On this, we agree – that is, if this “Greg thinks thusly” characterization is correct. In other words, we have freedom, we ought to have freedom, to carry out all kinds of institutional work simply because it is part of God’s creation, and decidedly not the state’s creation. And that freedom should be the default position, not only ‘granted’ when conscience demands it. So in an important way, God resides in those institutions themselves. (I probably need correcting from a theologian on how to articulate that point, though.)
But I still don’t think that the capacity for God, as intended in the old doctrine of capax dei, resides in those institutions. I want to keep this as just a capacity for God, not God Himself.

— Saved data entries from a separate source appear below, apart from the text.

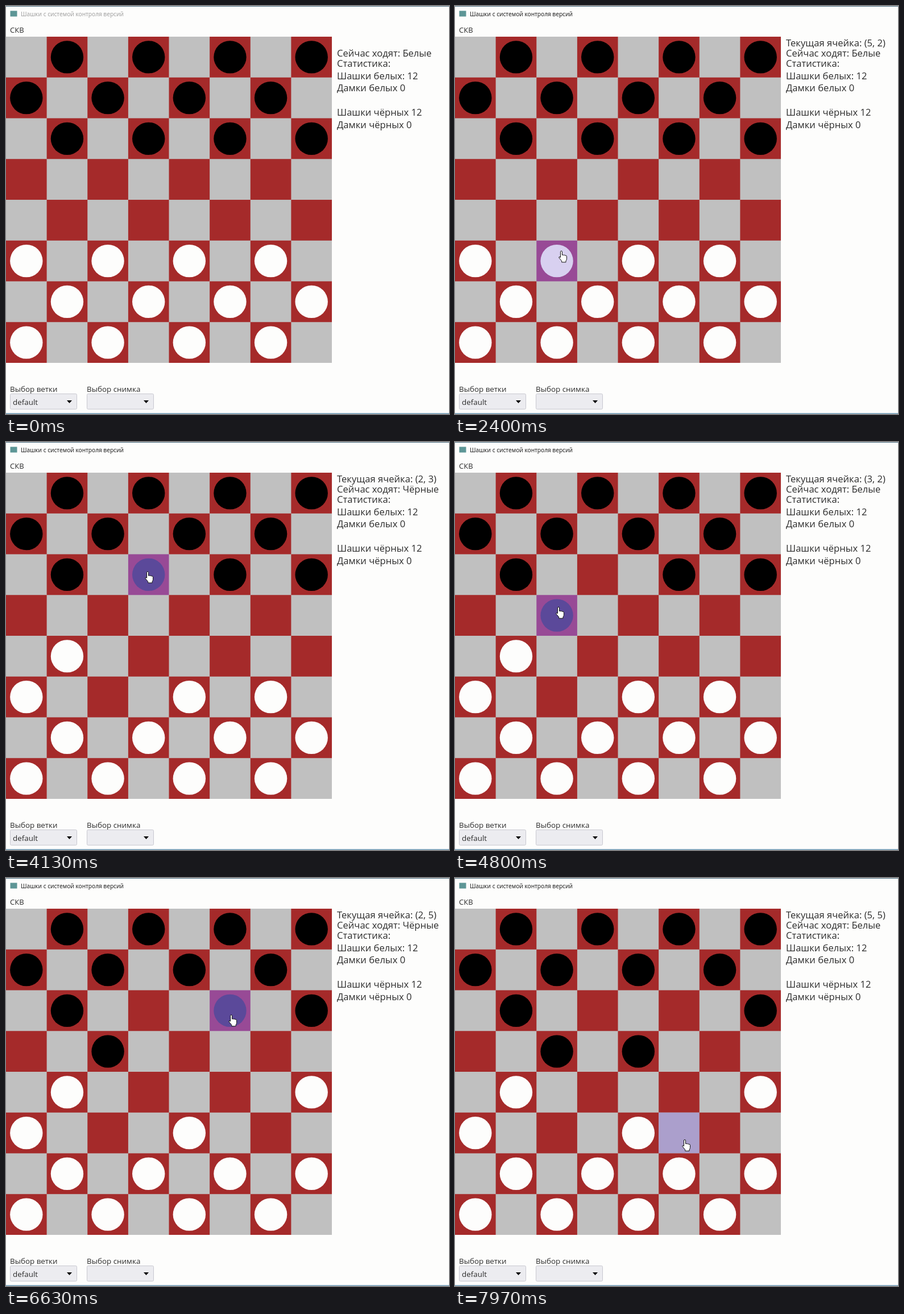
An HTML page for the animation above (8000 ms loop, 779 by 718 pixels).

```html
<!DOCTYPE html>
<html lang="ru">
<head>
<meta charset="utf-8">
<title>Шашки</title>
<style>
  html, body { margin: 0; width: 100%; height: 100%; overflow: hidden; background: #fdfdfc; }
  svg { display: block; width: 779px; height: 718px; font-family: "Open Sans", "Noto Sans", sans-serif; }
  text { fill: #2c2c2c; white-space: pre; }
  .stats { font-size: 16.6px; }
  .label { font-size: 13.4px; }
</style>
</head>
<body>
<svg viewBox="0 0 779 718">
  <rect width="779" height="718" fill="#fdfdfc"/>
  <rect width="779" height="1" fill="#47697d"/>
  <rect y="716.5" width="779" height="1.5" fill="#6f9ab5"/>
  <rect x="7.5" y="8.5" width="12" height="10" fill="#5d9696"/>
  <text id="title" x="26" y="18" font-size="10.2">Шашки с системой контроля версий</text>
  <text x="7" y="47" font-size="13">СКВ</text>
  <g id="board"></g>
  <g id="stats" class="stats"></g>
  <g id="menus" class="label"></g>
  <path id="hand" fill="#fff" stroke="#111" stroke-linejoin="round"
    d="M-1.5 11V1.2a1.5 1.5 0 0 1 3 0V7q1.4-1.3 2.800.2 1.500-1 2.700.5 2.300-.6 2.500 1.700v4.100q0 2-1.500 3.700V19.500H.7v-2.200L-4 11.700q-.6-1.700 1-1.700z"/>
</svg>
<script>
const NS = "http://www.w3.org/2000/svg";
const LOOP = 8000, N = 8, W = 71.63, H = 71.75, TOP = 54;
const LAG = 35;       // the hover follows the pointer one tick late
const REST = 100;     // pause around each click
const DRAG = 430;     // from picking a piece to placing it
const SETTLE = 80;    // both squares stay marked after placing
const ACTIVE = 1950;  // the window gets focus

const colors = {
  dark:  { plain: "#a52a2a", lit: "#984a96" },
  light: { plain: "none", lit: "#ab9fcc" },
  white: { plain: "#fdfdfc", lit: "#d8d0f0" },
  black: { plain: "#000", lit: "#5b499a" }
};

// Click points as fractional [row, column]
const moves = [
  { pick: 3080, from: [5.26, 2.61], to: [4.59, 1.86] },
  { pick: 4270, from: [2.4, 3.5], to: [3.3, 2.54] },
  { pick: 5650, from: [5.4, 6.5], to: [4.6, 7.5] },
  { pick: 6720, from: [2.61, 5.53], to: [3.5, 4.5] }
];
moves.forEach((m, i) => {
  m.drop = m.pick + DRAG;
  m.end = m.drop + SETTLE;
  m.side = i % 2 ? "black" : "white";
});

const rest = (t, at) => [{ t: t - REST, at }, { t: t + REST, at }];
const stops = [
  { t: 840, at: [9.31, 2.19] },
  { t: 1100, at: [4.27, 2.61] },
  { t: 1400, at: [4.6, 1.6] },
  { t: 2300, at: moves[0].from },
  ...moves.flatMap(m => [...rest(m.pick, m.from), ...rest(m.drop, m.to)]),
  { t: 7930, at: [5.67, 5.64] },
  { t: LOOP, at: [5.67, 5.64] }
];

const $ = id => document.getElementById(id);

function add(parent, tag, attrs, text = "") {
  const el = document.createElementNS(NS, tag);
  for (const k in attrs) el.setAttribute(k, attrs[k]);
  el.textContent = text;
  return parent.appendChild(el);
}

add($("board"), "rect", { y: TOP, width: N * W, height: N * H, fill: "#c0c0c0" });
const cells = Array.from({ length: N * N }, (_, i) => {
  const r = Math.floor(i / N), c = i % N, x = c * W, y = TOP + r * H;
  return {
    r, c,
    tone: (r + c) % 2 ? "dark" : "light",
    rect: add($("board"), "rect", { x, y, width: W, height: H }),
    disc: add($("board"), "circle", { cx: x + W / 2, cy: y + H / 2, r: 28.7 })
  };
});

const [cellLine, turnLine] = [71, 89].map(y => add($("stats"), "text", { x: 582, y }));
["Статистика:", "Шашки белых: 12", "Дамки белых 0", "", "Шашки чёрных 12", "Дамки чёрных 0"]
  .forEach((s, i) => add($("stats"), "text", { x: 582, y: 107 + 21.6 * i }, s));

[["Выбор ветки", "default"], ["Выбор снимка", ""]].forEach(([label, value], i) => {
  const g = add($("menus"), "g", { transform: `translate(${7 + 135 * i} 682)` });
  add(g, "text", { y: -3 }, label);
  add(g, "rect", { x: 0.5, y: 0.5, width: 117, height: 27, rx: 2, fill: "#ececf0", stroke: "#c8c8d0" });
  add(g, "path", { d: "M100 12h9l-4.5 5z" });
  add(g, "text", { x: 5, y: 20 }, value);
});

function pointer(t) {
  const i = stops.findIndex(s => s.t > t);
  if (i < 1) return null;
  const a = stops[i - 1], b = stops[i];
  const f = (t - a.t) / (b.t - a.t), u = f * f * (3 - 2 * f);
  return a.at.map((v, k) => v + (b.at[k] - v) * u);
}

const inside = (p, r, c) => !!p && Math.floor(p[0]) === r && Math.floor(p[1]) === c;

function pieceAt(r, c, t) {
  let piece = (r + c) % 2 === 0 ? null : r < 3 ? "black" : r > 4 ? "white" : null;
  for (const m of moves) {
    if (t >= m.drop && inside(m.to, r, c)) piece = m.side;
    if (t >= m.end && inside(m.from, r, c)) piece = null;
  }
  return piece;
}

function isTarget(move, r, c) {
  return !!move && r === Math.floor(move.to[0]) && Math.abs(c - Math.floor(move.from[1])) === 1;
}

function render(t) {
  const hover = pointer(t - LAG);
  const move = moves.find(m => t >= m.pick && t < m.end);
  const done = moves.filter(m => t >= m.end).length;
  let current = "";

  for (const { r, c, tone, rect, disc } of cells) {
    const over = inside(hover, r, c);
    const target = isTarget(move, r, c);
    const lit = !target && (over || (move && inside(move.from, r, c)));
    const shade = lit ? "lit" : "plain";
    const piece = pieceAt(r, c, t);
    rect.setAttribute("fill", target ? "#0f0" : colors[tone][shade]);
    disc.setAttribute("fill", piece ? colors[piece][shade] : "none");
    if (over) current = `Текущая ячейка: (${r}, ${c})`;
  }

  cellLine.textContent = current;
  turnLine.textContent = "Сейчас ходят: " + (done % 2 ? "Чёрные" : "Белые");
  $("title").style.fill = t < ACTIVE ? "#999" : "#111";

  const p = pointer(t);
  $("hand").style.display = p ? "" : "none";
  if (p) $("hand").setAttribute("transform", `translate(${p[1] * W} ${TOP + p[0] * H})`);
}

const start = performance.now();
function tick() {
  render((performance.now() - start) % LOOP);
  requestAnimationFrame(tick);
}
tick();
</script>
</body>
</html>
```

And that capacity is, I have to maintain, not itself active. The manifestation of it is certainly active; it is work, art, education, everything. That is, the capax dei does manifest itself in institutions. But the capacity itself is something that compels the conscience, rather than an institution, toward God or at least the search for religious truth.
Why this matters is that I want to argue that the capax dei is an important tool in the preservation of the freedom of religion and not just the freedom of conscience. The conscience can tell a person all kinds of things; it can be wholly individualized. This leaves us without any mechanism for arbitrating between individuals’ conscience-based claims. But the capax dei links the conscience to religions, and imbues those religions with not only the value of conscience claims but with an institutional authority as that institution that mediates the individual’s capax dei with deo. Again, as I wrote, a natural capacity and desire for God means that we as humans must be free to pursue not only our consciences’ demands, but God Himself. This is a subtle but very important distinction, for if we need only obey our own consciences, we can probably stop with philosophy, which helps us understand the nature of the good. But if we have natural desires and capacities to know God, we must also have religion — and, consequently, freedom of religion.